Pat McCooter, Queen of Mystic Krewe of Pegasus Memphis, will act as Mistress of Ceremonies.
Call 901-301-3306 or visit http://tepgumbocontest.blogspot.com/ for tickets.
Full disclosure: I'll be competing in the gumbo contest this year.
Senate Bill 2566, the bill designed to protect persons or religious organizations (both for-profit and non-profit) that choose to deny services or goods in conjunction with a civil union, domestic partnership, or gay marriage, has been shelved.
The bill was being sponsored by Senator Mike Bell after Germantown Senator Brian Kelsey pulled his sponsorship last week. Kelsey originally introduced the bill two weeks ago, and it has since made national headlines and even prompted Memphis chef Kelly English to proclaim on Facebook that he'd host a political fund-raiser for anyone who wanted to run against Kelsey in the next election.
The bill was scheduled to be heard in the Senate Judiciary Committee on Tuesday, but Bell told the committee that he was sending it to a subcommittee and will not try to pass the bill this year.
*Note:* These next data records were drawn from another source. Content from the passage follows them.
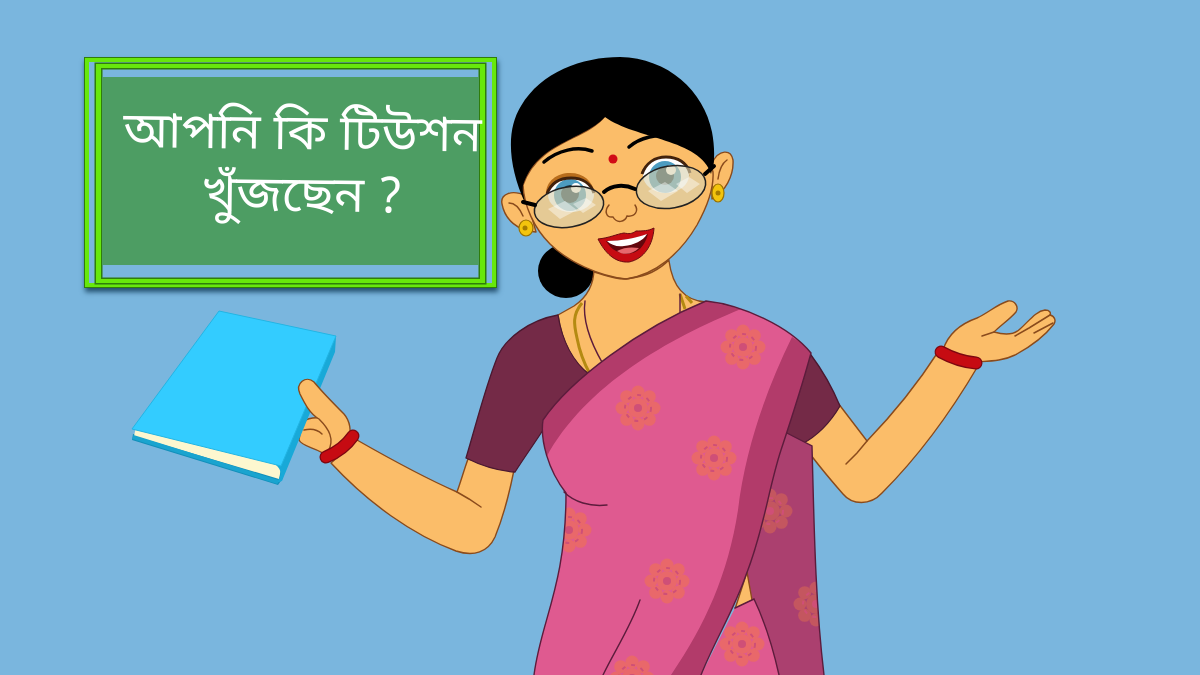
<!DOCTYPE html>
<html lang="bn">
<head>
<meta charset="utf-8">
<title>আপনি কি টিউশন খুঁজছেন ?</title>
<style>
:root{
  --sky:#7ab6de; --board:#4d9d63; --frame:#67e80c; --frame-dark:#2f7d0c;
  --skin:#fbbd69; --skin-line:#8a4b1c; --hair:#000; --blouse:#742a47;
  --sari:#df5a90; --sari-border:#b23b6a; --sari-back:#ab406f; --flower:#e9686a;
  --line:#5c1c3c; --red:#c60b12; --gold:#f3c40d; --book:#33ccff; --book-edge:#18a9d8;
}
*{box-sizing:border-box;margin:0}
body{width:1200px;height:675px;overflow:hidden}
.poster{position:relative;width:1200px;height:675px;overflow:hidden;background:var(--sky)}
.board{position:absolute;left:84px;top:57px;width:413px;height:231px;border:2px solid var(--frame-dark);outline:4px solid var(--frame);outline-offset:-5px;box-shadow:1px 4px 5px #24506f}
.board::before{content:"";position:absolute;inset:5px 10px 3px;border:5px solid var(--frame);border-width:4px 5px;box-shadow:0 0 0 1.5px var(--frame-dark),inset 0 0 0 1.5px var(--frame-dark)}
.slate{position:absolute;left:16px;top:18px;width:377px;height:188px;background:var(--board)}
.question{position:absolute;left:123px;top:105px;width:320px;color:#fff;font:400 50px/62px "Noto Sans Bengali","Noto Sans",sans-serif;white-space:nowrap;transform:rotate(.7deg)}
.question span{display:block}
.question span + span{padding-left:79px}
.teacher{position:absolute;left:0;top:0}
.skin{fill:var(--skin);stroke:var(--skin-line);stroke-width:1.4;stroke-linejoin:round}
.crease{fill:none;stroke:var(--skin-line);stroke-width:1.5;stroke-linecap:round}
.blouse{fill:var(--blouse);stroke:#4a1830;stroke-width:1.3}
.sari{fill:var(--sari)}
.sari-border{fill:var(--sari-border)}
.sari-back{fill:var(--sari-back)}
.fold{fill:none;stroke:var(--line);stroke-width:1.4;stroke-linecap:round}
.flower{fill:var(--flower)}
.hair{fill:var(--hair)}
.brow{fill:none;stroke:#000;stroke-width:3.5;stroke-linecap:round}
.bangle{fill:none;stroke:#7d0710;stroke-width:13;stroke-linecap:round}
.bangle-shine{fill:none;stroke:var(--red);stroke-width:10.5;stroke-linecap:round}
.lens{fill:#d9d2b0;fill-opacity:.62;stroke:#222;stroke-width:1.5}
.rim{fill:none;stroke:#000;stroke-width:4;stroke-linecap:round}
.gold{fill:var(--gold);stroke:#9a7200;stroke-width:1.2}
</style>
</head>
<body>
<main class="poster">
  <div class="board"><div class="slate"></div></div>
  <h1 class="question"><span>আপনি কি টিউশন</span><span>খুঁজছেন ?</span></h1>

  <svg class="teacher" width="1200" height="675" viewBox="0 0 1200 675" role="img" aria-label="শাড়ি পরা শিক্ষিকা, হাতে বই">
    <defs>
      <g id="flower">
        <circle r="10"/>
        <g id="petals">
          <circle cy="-16" r="6.5"/><circle cy="16" r="6.5"/><circle cx="-16" r="6.5"/><circle cx="16" r="6.5"/>
        </g>
        <use href="#petals" transform="rotate(45)"/>
        <circle r="4" fill="#cf4f77"/>
        <circle r="13" fill="none" stroke="#cf4f77" stroke-width="2" stroke-dasharray="4 6"/>
      </g>
      <clipPath id="drape-shape"><path d="M706 301C742 305 789 326 811 353C801 390 789 426 781 450C768 490 764 530 746 575C734 610 715 640 701 675H534C541 620 566 586 566 493C548 470 540 440 543 420C570 380 640 328 706 301Z"/></clipPath>
      <clipPath id="back-shape"><path d="M781 430L812 446C814 520 815 600 824 675H779L752 600L746 575Z"/></clipPath>
      <clipPath id="skirt-shape"><path d="M735 608L754 599C764 620 773 648 779 675H701Z"/></clipPath>
      <clipPath id="left-eye"><ellipse cx="571" cy="195" rx="23" ry="17"/></clipPath>
      <clipPath id="right-eye"><ellipse cx="666" cy="175" rx="23" ry="18"/></clipPath>
    </defs>

    <g id="raised-arm">
      <path class="skin" d="M800 440L838 403L867 441C895 412 920 380 938 352L978 366C955 405 925 450 882 493C870 506 852 505 843 494C829 478 815 462 800 440Z"/>
      <path class="crease" d="M867 441L857 453L846 464"/>
      <path class="skin" d="M943 350C948 334 960 324 977 318C988 313 996 305 1008 301C1015 300 1019 307 1016 312C1009 320 1001 325 994 332C1004 335 1014 335 1020 329C1029 321 1036 311 1045 310C1050 310 1051 313 1050 315C1055 316 1056 321 1054 324C1044 337 1030 347 1015 355C1003 361 990 361 976 362Z"/>
      <path class="crease" d="M1050 315L1029 328L1015 336M1053 323L1034 333M994 332L982 336"/>
      <path class="bangle" d="M941 352C952 358 964 362 976 363"/>
      <path class="bangle-shine" d="M941 352C952 358 964 362 976 363"/>
    </g>

    <g id="book-arm">
      <path class="skin" d="M468 459L514 470C508 500 502 520 495 537C488 552 474 557 456 551C413 535 368 503 331 463L357 440C392 460 425 478 457 492C461 481 464 470 468 459Z"/>
      <path class="crease" d="M457 492L469 499L481 507"/>
      <path class="skin" d="M302 422C310 417 322 415 333 424L349 434L328 457C318 447 303 448 299 440Z"/>
    </g>

    <g id="book">
      <path fill="#128fba" d="M133 434L132 440L278 485L283 478L282 464Z"/>
      <path fill="#fdf7cf" d="M136 427L282 464L279 479L134 436Z"/>
      <path fill="var(--book-edge)" d="M336 336L335 352L282 481L276 483C282 476 282 470 276 465Z"/>
      <path fill="var(--book)" stroke="#22b5e4" d="M219 311L336 336L281 466L132 429Z"/>
      <path fill="none" stroke="#1aa4cf" stroke-width="4" d="M133 437L278 482"/>
    </g>
    <g id="book-hand">
      <path class="skin" d="M300 394C295 383 306 375 314 382C323 393 335 405 344 414C350 421 352 432 348 439L328 452C335 439 329 429 319 419C310 414 305 404 300 394Z"/>
      <path class="crease" d="M304 430C312 428 318 430 322 434"/>
      <path class="bangle" d="M326 457C336 453 346 446 353 436"/>
      <path class="bangle-shine" d="M326 457C336 453 346 446 353 436"/>
    </g>

    <g id="neck">
      <ellipse class="hair" cx="566" cy="271" rx="28" ry="27"/>
      <path class="skin" d="M594 268C594 285 586 298 574 306L558 315C562 345 575 365 590 375L650 345L706 302C688 301 673 290 669 261Z"/>
      <path fill="none" stroke="#b48a12" stroke-width="3" d="M582 303C572 315 574 325 577 338C580 354 585 365 590 374M680 294L685 309M686 296L692 303"/>
      <path class="fold" d="M585 301C582 322 592 345 603 364M680 294L680 313"/>
    </g>

    <g id="blouse">
      <path class="blouse" d="M558 315C530 320 505 338 497 358C485 388 476 425 466 458C482 466 498 471 515 472C526 455 536 441 543 430L590 375C573 362 562 340 558 315Z"/>
      <path class="blouse" d="M811 355C823 371 832 387 840 406C830 423 817 436 802 444L779 428L800 375Z"/>
    </g>

    <g id="sari">
      <g clip-path="url(#back-shape)">
        <rect class="sari-back" x="740" y="420" width="90" height="255"/>
        <g fill="#c4565f"><use href="#flower" x="770" y="511"/><use href="#flower" x="816" y="604"/></g>
      </g>
      <path class="fold" d="M781 430L812 446C814 520 815 600 824 675"/>
      <path class="skin" d="M747 572L752 600L735 609Z"/>
      <g clip-path="url(#skirt-shape)">
        <rect class="sari" x="700" y="595" width="85" height="80"/>
        <use class="flower" href="#flower" x="742" y="644"/>
      </g>
      <path class="fold" d="M735 608L754 599C764 620 773 648 779 675"/>
      <g clip-path="url(#drape-shape)">
        <rect class="sari" x="530" y="295" width="290" height="380"/>
        <g class="flower">
          <use href="#flower" x="743" y="347"/><use href="#flower" x="638" y="408"/><use href="#flower" x="714" y="458"/>
          <use href="#flower" x="569" y="530"/><use href="#flower" x="667" y="581"/><use href="#flower" x="632" y="678"/>
        </g>
        <path class="sari-border" d="M706 301L741 309C670 338 585 385 546 458L535 425C565 375 640 325 706 301Z"/>
        <path class="sari-border" d="M792 337L815 352L785 450C770 495 764 530 746 575C732 612 715 642 701 675H671C705 625 728 575 738 510C745 450 766 390 792 337Z"/>
      </g>
      <path class="fold" d="M534 675C541 620 566 586 566 493C548 470 540 440 543 420C570 380 640 328 706 301C742 305 789 326 811 353C801 390 789 426 781 450C768 490 764 530 746 575C734 610 715 640 701 675"/>
      <path class="fold" stroke-width="2" d="M564 492C574 502 590 507 607 505M640 600C630 628 615 650 603 675"/>
    </g>

    <g id="head">
      <path class="skin" d="M526 196C512 189 500 194 502 204C505 220 518 231 536 232ZM712 163C719 149 731 149 733 160C734 176 725 192 712 199Z"/>
      <path class="crease" d="M509 203C515 203 520 209 523 216M727 160C721 164 719 171 718 179"/>
      <path class="hair" d="M525 203C508 165 506 130 521 106C541 72 582 57 620 57C668 58 704 91 712 132C715 148 715 163 711 178Z"/>
      <path class="skin" d="M605 116C585 141 538 141 523 185C524 206 534 228 550 244C568 262 599 276 626 279C655 275 680 254 697 225C707 207 714 187 713 172C707 140 640 136 605 116Z"/>
      <path class="hair" d="M605 117C581 142 533 143 522 190L513 165L520 108L600 70L700 105L714 160L711 174C701 139 635 139 605 117Z"/>
      <path class="crease" d="M594 272C607 276 620 281 632 278C648 276 660 269 669 260"/>
      <path class="brow" d="M544 162C558 150 577 146 592 151M629 147C639 138 657 133 678 136"/>
      <circle cx="613" cy="159" r="4.5" fill="#d10b16"/>
    </g>

    <g id="eyes">
      <path fill="#b86d1c" d="M546 194C546 181 557 173 570 173C584 173 592 181 595 193ZM641 174C642 166 652 160 663 160C679 160 688 167 690 176Z"/>
      <ellipse cx="571" cy="195" rx="23" ry="17" fill="#fff"/>
      <ellipse cx="666" cy="175" rx="23" ry="18" fill="#fff"/>
      <g clip-path="url(#left-eye)"><circle cx="570" cy="195" r="16" fill="#4d9cc0"/><circle cx="570" cy="194" r="9" fill="#173c4c"/><circle cx="576" cy="188" r="5" fill="#fff"/></g>
      <g clip-path="url(#right-eye)"><circle cx="665" cy="177" r="16" fill="#4d9cc0"/><circle cx="665" cy="176" r="9" fill="#173c4c"/><circle cx="671" cy="170" r="5" fill="#fff"/></g>
      <path fill="none" stroke="#42220c" stroke-width="3" d="M547 194C551 183 560 178 571 178C583 178 591 184 594 193M642 174C646 163 655 157 666 157C678 157 687 163 690 173"/>
    </g>

    <g id="glasses">
      <ellipse class="lens" cx="569" cy="207" rx="35" ry="20" transform="rotate(-10 569 207)"/>
      <ellipse class="lens" cx="671" cy="187" rx="35" ry="21" transform="rotate(-10 671 187)"/>
      <path fill="#fff" opacity=".42" d="M548 209L565 201L577 210L560 219ZM573 204L586 198L596 205L583 213ZM648 191L665 182L678 191L661 201ZM676 184L689 177L700 184L687 193Z"/>
      <path class="rim" d="M604 192C612 185 624 184 635 189"/>
      <path class="rim" stroke-width="2.5" d="M523 202L535 205M705 174L714 166"/>
    </g>

    <g id="nose-and-mouth">
      <path class="crease" d="M609 205C604 211 606 218 613 217C617 224 625 222 627 216C635 217 639 211 635 205"/>
      <path fill="var(--red)" stroke="#690a10" d="M598 239C609 238 617 234 624 233C629 234 632 234 636 231C643 231 648 231 654 228C653 245 644 259 629 262C615 263 605 253 598 239Z"/>
      <path fill="#63070d" d="M606 241C621 241 637 238 648 234C645 246 638 253 628 254C618 254 611 249 606 241Z"/>
      <path fill="#fff" d="M607 241C621 241 636 238 647 234C643 241 634 245 624 246C617 247 611 245 607 241Z"/>
      <path fill="#e7686d" d="M617 251C624 247 632 247 639 248C633 254 624 256 617 251Z"/>
    </g>

    <g id="earrings">
      <ellipse class="gold" cx="526" cy="228" rx="7" ry="8"/><circle cx="525" cy="228" r="2.5" fill="#a67c00"/>
      <ellipse class="gold" cx="718" cy="193" rx="6" ry="9"/><circle cx="718" cy="193" r="2.5" fill="#a67c00"/>
    </g>
  </svg>
</main>
</body>
</html>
The bill can still be called back up at any time though.
Less than a week after State Senator Brian Kelsey of Germantown filed his bill designed to protect persons or religious organizations (both for-profit and non-profit) that choose to deny services or goods in conjunction with a civil union, domestic partnership, or gay marriage, he has pulled his sponsorship.
In the last few days, the bill has made national headlines and evoked a backlash from equality advocates who have dubbed SB2566 the "Turn the Gays Away" Bill. The bill is moving forward though with a new Senate sponsor, State Senator Mike Bell of Riceville in East Tennessee. On the House side, the bill is sponsored by Representative Bill Dunn of Knoxville.
The bill has been placed on the judicial committee calendar, which Kelsey chairs.
This morning, Restaurant Iris and Second Line owner/chef Kelly English made an offer that anyone with political ambitions in District 31 might not be able to refuse. English posted that he'll host a political fund-raiser for whoever opposes Senator Brian Kelsey of Germantown in the next election.
Kelly's offer was a response to Kelsey's bill (SB2566) that would protect religious organizations (both for-profit and non-profit) that choose to deny services or goods in conjunction with a civil union, domestic partnership, or gay marriage. The Tennessee Equality Project has dubbed the bill the "Turn Away the Gays" bill, while Kelsey calls it the "Religious Freedom Act."
When contacted by the Flyer for a comment on why he's offering to support Kelsey's opponent, English said the following: "This is past politics. This is more a point of decency and rights as a human. I can not fathom someone who thinks this is okay to represent myself or our community. I will proudly support any good person opposing this way of thinking."
Senator Brian Kelsey of Germantown is sponsoring a bill in the Tennessee General Assembly aimed at protecting religious organizations that choose to deny services in conjunction with a civil union, domestic partnership, or gay marriage.
Kelsey's SB2566 "permits persons and religious or denominational organizations, based on sincere religious belief, to refuse to provide services or goods in furtherance of a civil union, domestic partnership, or marriage not recognized by the Tennessee Constitution." It's being co-sponsored in the House by Representative Bill Dunn of Knoxville.
It's not clear how far religious organizations could take this, if passed. But a post on the Tennessee Equality Project's website poses the question of whether or not medical institutions run by religious organizations could refuse medical services to someone in a same-sex relationship.
The bill was filed on February 5th, and so far, there has been no further movement with the bill.